Published 9:00 am Saturday, December 8, 2018
Serendipity Gardens by Carol Hegel Lang
Carol Hegel Lang is a green thumb residing in Albert Lea. Her column appears biweekly. Email her at firstname.lastname@example.org.
Have you ever asked yourself why is native landscaping important in my gardens? Over the last five years I have tried to add a few more natives every year. Take it from me, I have seen the benefits firsthand of going this way. Reduced water, energy and chemical usage, wildlife habitat enhancement and invasive weed management are just a few reasons to go native.
Email newsletter signup
For me, lower water usage and increased survival of plants along with reduced use of chemicals was what made me decide to go native. Increasing the wildlife in my gardens and less yard that required mowing were also huge perks. Turf is the highest water-user and requires the most maintenance time, so why not eliminate some of the grass? Once plants are established, they need only minimal water to keep them healthy and growing.
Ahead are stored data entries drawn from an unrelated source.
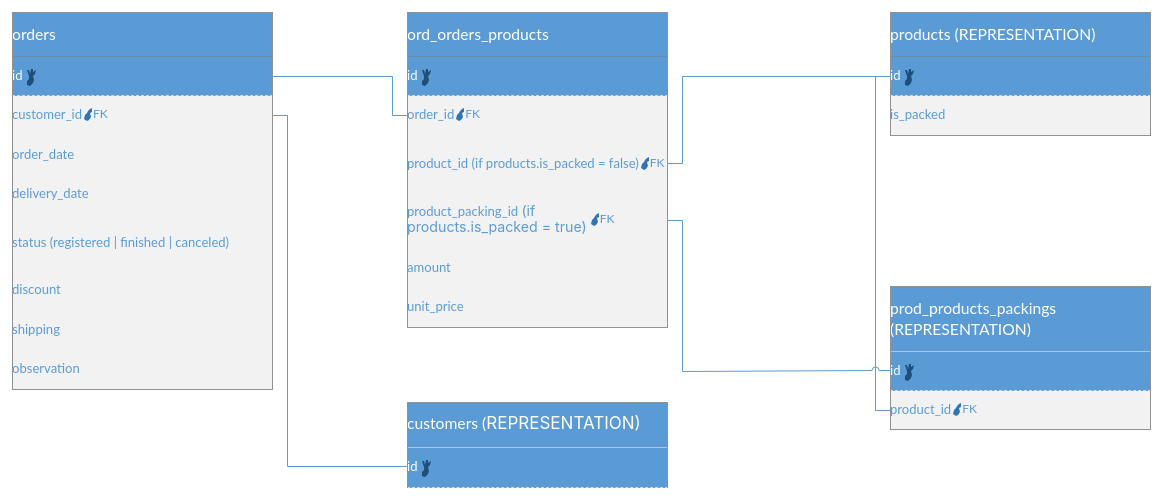
<!DOCTYPE html>
<html lang="en">
<head>
<meta charset="utf-8">
<title>Orders entity diagram</title>
<style>
  :root {
    --blue: #5b9bd5;
    --navy: #1f4e79;
    --key-blue: #2e75b6;
    --panel: #f2f2f2;
    --edge: #8f9193;
    --rule: #6b8cab;
    --rule-light: #b9c3cc;
    --dots: #d3dae0;
    --white: #fff;
  }
  * { box-sizing: border-box; margin: 0; padding: 0; }
  html, body { width: 1163px; height: 500px; overflow: hidden; background: var(--white); }
  .diagram { position: relative; width: 1163px; height: 500px; font-family: Lato, sans-serif; }
  .entity { position: absolute; width: 261px; display: grid; background: var(--panel); color: var(--blue); font-size: 13.07px; line-height: 16px; }
  .entity::after { content: ""; position: absolute; inset: 0; border: 1px solid var(--edge); }
  .orders { left: 12px; top: 12px; grid-template-rows: 45px 39px 40px 39px 49px 47px 40px 39px 40px; }
  .order-products { left: 407px; top: 12px; grid-template-rows: 45px 39px 49px 48px 56px 39px 40px; }
  .products { left: 890px; top: 12px; grid-template-rows: 45px 39px 40px; }
  .packings { left: 890px; top: 286px; grid-template-rows: 66px 39px 39px; }
  .customers { left: 407px; top: 402px; grid-template-rows: 46px 40px; }
  .customers::after { border-bottom: 0; }
  h2, li { display: flex; white-space: nowrap; }
  h2 { align-items: center; background: var(--blue); color: var(--white); font-size: 15.68px; font-weight: 400; line-height: 21px; border-bottom: 1px solid var(--rule); }
  .packings h2, .customers h2 { border-color: var(--rule-light); }
  .customers h2 { padding-bottom: 3px; }
  ul { display: contents; list-style: none; }
  li { align-items: flex-start; padding-top: 10px; }
  .primary { background: var(--blue); color: var(--white); border-bottom: 1px dashed var(--dots); }
  .wide { font-family: Inter, sans-serif; }
  h2 .wide { font-size: 17px; }
  li .wide { font-size: 14.2px; }
  .primary-mark { flex: none; width: 12px; height: 19px; margin: 1px 0 0 3px; fill: var(--navy); }
  .foreign-mark { flex: none; display: flex; gap: 1px; margin-left: 2px; font-size: 12px; }
  .foreign-mark svg { width: 8px; height: 14px; margin-top: 2px; fill: var(--key-blue); }
  .two-line + .foreign-mark { margin: 8px 0 0 4px; }
  .links { position: absolute; left: 0; top: 0; fill: none; stroke: var(--blue); stroke-width: 1; }
</style>
</head>
<body>
<main class="diagram">
  <svg width="0" height="0" style="position:absolute" aria-hidden="true">
    <defs>
      <symbol id="primary-key" viewBox="0 0 12 19">
        <path d="M2 2L4 2L5 6L6 1L8 1L8 4L11 2L10 6L8 8L9 12L8 15L5 18L2 17L2 13L4 11L4 8Z"/>
      </symbol>
      <symbol id="foreign-key" viewBox="0 0 8 14">
        <path d="M6 1L8 0L8 4L6 5L7 9L5 12L3 13L0 11L1 7L3 5L4 3Z"/>
      </symbol>
    </defs>
  </svg>

  <section class="entity orders">
    <h2>orders</h2>
    <ul>
      <li class="primary">id<svg class="primary-mark"><use href="#primary-key"/></svg></li>
      <li>customer_id<span class="foreign-mark"><svg><use href="#foreign-key"/></svg>FK</span></li>
      <li>order_date</li>
      <li>delivery_date</li>
      <li>status (registered | finished | canceled)</li>
      <li>discount</li>
      <li>shipping</li>
      <li>observation</li>
    </ul>
  </section>

  <section class="entity order-products">
    <h2>ord_orders_products</h2>
    <ul>
      <li class="primary">id<svg class="primary-mark"><use href="#primary-key"/></svg></li>
      <li>order_id<span class="foreign-mark"><svg><use href="#foreign-key"/></svg>FK</span></li>
      <li>product_id (if products.is_packed = false)<span class="foreign-mark"><svg><use href="#foreign-key"/></svg>FK</span></li>
      <li><span class="two-line">product_packing_id <span class="wide">(if<br>products.is_packed = true)</span></span><span class="foreign-mark"><svg><use href="#foreign-key"/></svg>FK</span></li>
      <li>amount</li>
      <li>unit_price</li>
    </ul>
  </section>

  <section class="entity products">
    <h2>products (REPRESENTATION)</h2>
    <ul>
      <li class="primary">id<svg class="primary-mark"><use href="#primary-key"/></svg></li>
      <li>is_packed</li>
    </ul>
  </section>

  <section class="entity packings">
    <h2>prod_products_packings<br>(REPRESENTATION)</h2>
    <ul>
      <li class="primary">id<svg class="primary-mark"><use href="#primary-key"/></svg></li>
      <li>product_id<span class="foreign-mark"><svg><use href="#foreign-key"/></svg>FK</span></li>
    </ul>
  </section>

  <section class="entity customers">
    <h2><span>customers (<span class="wide">REPRESENTATION)</span></span></h2>
    <ul>
      <li class="primary">id<svg class="primary-mark"><use href="#primary-key"/></svg></li>
    </ul>
  </section>

  <svg class="links" width="1163" height="500" viewBox="0 0 1163 500" aria-hidden="true">
    <path d="M273 76.5H392.5V115.5H407"/>
    <path d="M273 115.5H287.5V466.5H407"/>
    <path d="M668 163.5H682.5V76.5H890"/>
    <path d="M668 220.5H682.5V371.5L872 370.5A3.5 3.5 0 0 1 879 370.5H890"/>
    <path d="M890 76.5H875.5V410.5H890"/>
  </svg>
</main>
</body>
</html>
Now let’s get rid of this misconception that if you incorporate native plants your landscape is going to look wild and unkempt. If you drive around Albert Lea next spring and visit the parks and Albert Lea High School, you will be able to view the native plantings that have been done in these small gardens over the past few years. They are anything but wild and unkempt. Now take a drive over to Brookside Park and take a walk on the trail and visit the pollinator park we planted in 2017. Notice how this planting differs from the others as this is a native planting of 1.4 acres and you will see no grass planted in this area that is to be mowed except along the trail. Is it wild — yes, to a degree it certainly is — but you are not going to plant your gardens like this one is planted, where there is no space between the individual plants. This garden is strictly for the pollinators’ use.
In my gardens, planted next to the natives are annuals like zinnias and cosmos, perennials like daylilies, lilies and hosta. Add a mix of shrubs and trees, and now I am adding natives of both of these to go right along with the spruce, pines and oaks. This year I added chokecherry and dwarf cherry, and hopefully next spring I will add serviceberry to the mix. I didn’t take out the old things in the gardens, but instead I added to them and will continue to do the same every year.
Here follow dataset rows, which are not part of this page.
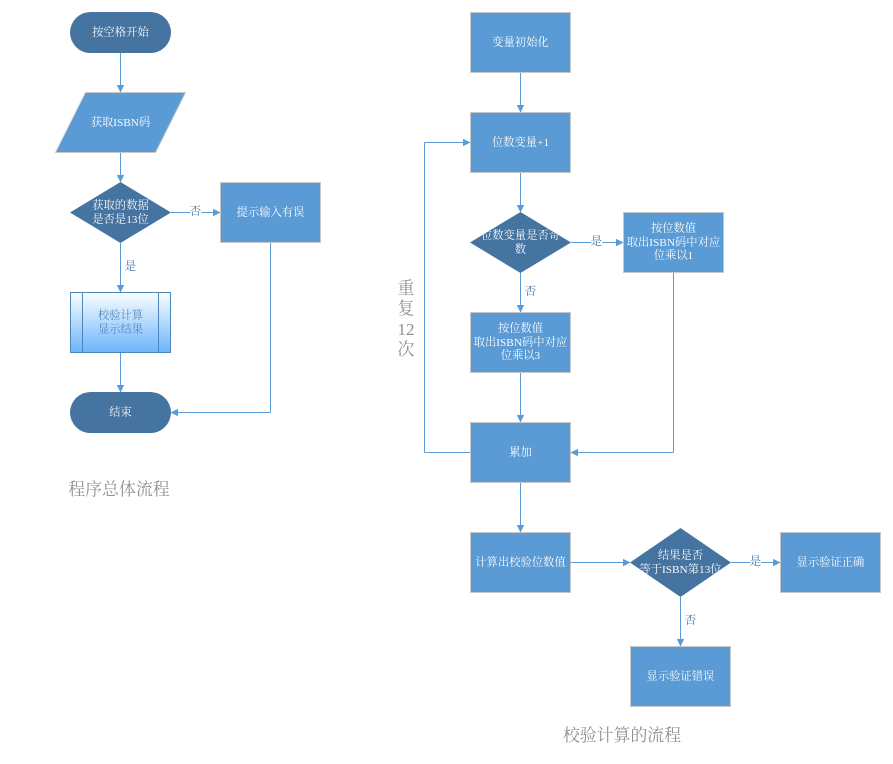
<!DOCTYPE html>
<html lang="zh-CN">
<head>
<meta charset="utf-8">
<title>校验流程图</title>
<style>
:root {
  --blue: #5b9bd5;
  --dark: #4674a0;
  --edge: #c8c8c8;
  --label: #41719c;
  --sub-text: #4f87bb;
  --caption: #8f8f8f;
}
* { box-sizing: border-box; margin: 0; }
html, body { width: 893px; height: 764px; overflow: hidden; background: #fff; }
.chart {
  position: relative;
  width: 893px;
  height: 764px;
  font: 11.3px/13.6px "Liberation Serif", "Noto Serif CJK SC", serif;
}
.connectors { position: absolute; inset: 0; }
.connectors path { fill: none; stroke: var(--blue); stroke-width: 1; marker-end: url(#arrow); }
.node {
  position: absolute;
  left: var(--x);
  top: var(--y);
  width: 101px;
  height: 61px;
  display: flex;
  align-items: center;
  justify-content: center;
  text-align: center;
  white-space: nowrap;
  color: #fff;
}
.process { background: var(--blue); border: 1px solid var(--edge); }
.terminal { height: 41px; border-radius: 21px; background: var(--dark); }
.decision { background: var(--dark); clip-path: polygon(50% 0, 100% 50%, 50% 100%, 0 50%); }
.tall { height: 69px; }
.input { width: 131px; }
.input svg { position: absolute; inset: 0; }
.input span { position: relative; }
.subprocess {
  color: var(--sub-text);
  border: 1px solid var(--sub-text);
  background: linear-gradient(#fafdff, #6cb5fb);
}
.subprocess::before {
  content: "";
  position: absolute;
  inset: 0 11px;
  border: solid var(--sub-text);
  border-width: 0 1px;
}
.branch {
  position: absolute;
  left: var(--x);
  top: var(--y);
  transform: translate(-50%, -50%);
  background: #fff;
  color: var(--label);
}
.caption {
  position: absolute;
  left: var(--x);
  top: var(--y);
  transform: translate(-50%, -50%);
  font-size: 16.9px;
  line-height: 20.4px;
  font-weight: 400;
  text-align: center;
  white-space: nowrap;
  color: var(--caption);
}
</style>
</head>
<body>
<main class="chart">
  <svg class="connectors" width="893" height="764" viewBox="0 0 893 764" aria-hidden="true">
    <defs>
      <marker id="arrow" markerUnits="userSpaceOnUse" markerWidth="8" markerHeight="8" refX="7" refY="4" orient="auto">
        <polygon points="0,0.3 7.5,4 0,7.7" fill="#5b9bd5"/>
      </marker>
    </defs>
    <path d="M120.5 53V92"/>
    <path d="M120.5 153V182"/>
    <path d="M171 212.5H220"/>
    <path d="M120.5 243V292"/>
    <path d="M120.5 353V392"/>
    <path d="M270.5 243V412.5H171"/>
    <path d="M520.5 73V112"/>
    <path d="M520.5 173V212"/>
    <path d="M571 242.5H623"/>
    <path d="M520.5 273V312"/>
    <path d="M520.5 373V422"/>
    <path d="M673.5 273V452.5H571"/>
    <path d="M470 452.5H424.5V142.5H470"/>
    <path d="M520.5 483V532"/>
    <path d="M571 562.5H630"/>
    <path d="M731 562.5H780"/>
    <path d="M680.5 597V646"/>
  </svg>

  <section aria-label="程序总体流程">
    <div class="node terminal" style="--x:70px;--y:12px">按空格开始</div>
    <div class="node input" style="--x:55px;--y:92px">
      <svg width="131" height="61" viewBox="0 0 131 61" aria-hidden="true"><polygon points="30.5,0.5 130.5,0.5 100.5,60.5 0.5,60.5" fill="#5b9bd5" stroke="#c8c8c8"/></svg>
      <span>获取ISBN码</span>
    </div>
    <div class="node decision" style="--x:70px;--y:182px">获取的数据<br>是否是13位</div>
    <div class="node process" style="--x:220px;--y:182px">提示输入有误</div>
    <div class="node subprocess" style="--x:70px;--y:292px">校验计算<br>显示结果</div>
    <div class="node terminal" style="--x:70px;--y:392px">结束</div>
    <span class="branch" style="--x:195.5px;--y:212px">否</span>
    <span class="branch" style="--x:130.5px;--y:267px">是</span>
    <h2 class="caption" style="--x:119px;--y:490px">程序总体流程</h2>
  </section>

  <section aria-label="校验计算的流程">
    <div class="node process" style="--x:470px;--y:12px">变量初始化</div>
    <div class="node process" style="--x:470px;--y:112px">位数变量+1</div>
    <div class="node decision" style="--x:470px;--y:212px">位数变量是否奇<br>数</div>
    <div class="node process" style="--x:623px;--y:212px">按位数值<br>取出ISBN码中对应<br>位乘以1</div>
    <div class="node process" style="--x:470px;--y:312px">按位数值<br>取出ISBN码中对应<br>位乘以3</div>
    <div class="node process" style="--x:470px;--y:422px">累加</div>
    <div class="node process" style="--x:470px;--y:532px">计算出校验位数值</div>
    <div class="node decision tall" style="--x:630px;--y:528px">结果是否<br>等于ISBN第13位</div>
    <div class="node process" style="--x:780px;--y:532px">显示验证正确</div>
    <div class="node process" style="--x:630px;--y:646px">显示验证错误</div>
    <span class="branch" style="--x:596.5px;--y:242px">是</span>
    <span class="branch" style="--x:530.5px;--y:292px">否</span>
    <span class="branch" style="--x:755.5px;--y:562px">是</span>
    <span class="branch" style="--x:690.5px;--y:621px">否</span>
    <p class="caption" style="--x:406px;--y:320px">重<br>复<br>12<br>次</p>
    <h2 class="caption" style="--x:622px;--y:736px">校验计算的流程</h2>
  </section>
</main>
</body>
</html>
The loss of habitat for birds, butterflies, pollinators and an array of wildlife has me very concerned of what we will have in another 20 years to keep this balance of nature going. Wildlife normally require more than one habitat to thrive, so by including native plants, trees and shrubs along with what you already have in your landscape, you are increasing their chances of survival. Plant a wide variety of plants in your landscape with different bloom times and remember that you need to create a multitude of heights for plants, shrubs and trees to fill the requirements of all the wildlife that visit your gardens.
Each individual species needs something unique just to them from groundcovers, nectar plants, varying heights of tree and shrubs canopies so they have a refuge from predators and weather as well as a source of water. If you provide all of this, you will be a steward of the earth.
We all need to become better stewards of the land, and we can start by not using chemicals to help prevent the runoff that affects our lake and streams and killing our pollinators. Those dandelions you spray are one of the earliest sources of nectar for bees coming out of hibernation. What do you want to leave to your children and grandchildren? Think about that when you spray chemicals that not only kill our pollinators, but also have carcinogens in them that cause cancer in humans.
“The way a crow shook down on me the dust of snow from a hemlock tree has given my heart a change of mood and saved some part of a day I had rued.” — Robert Frost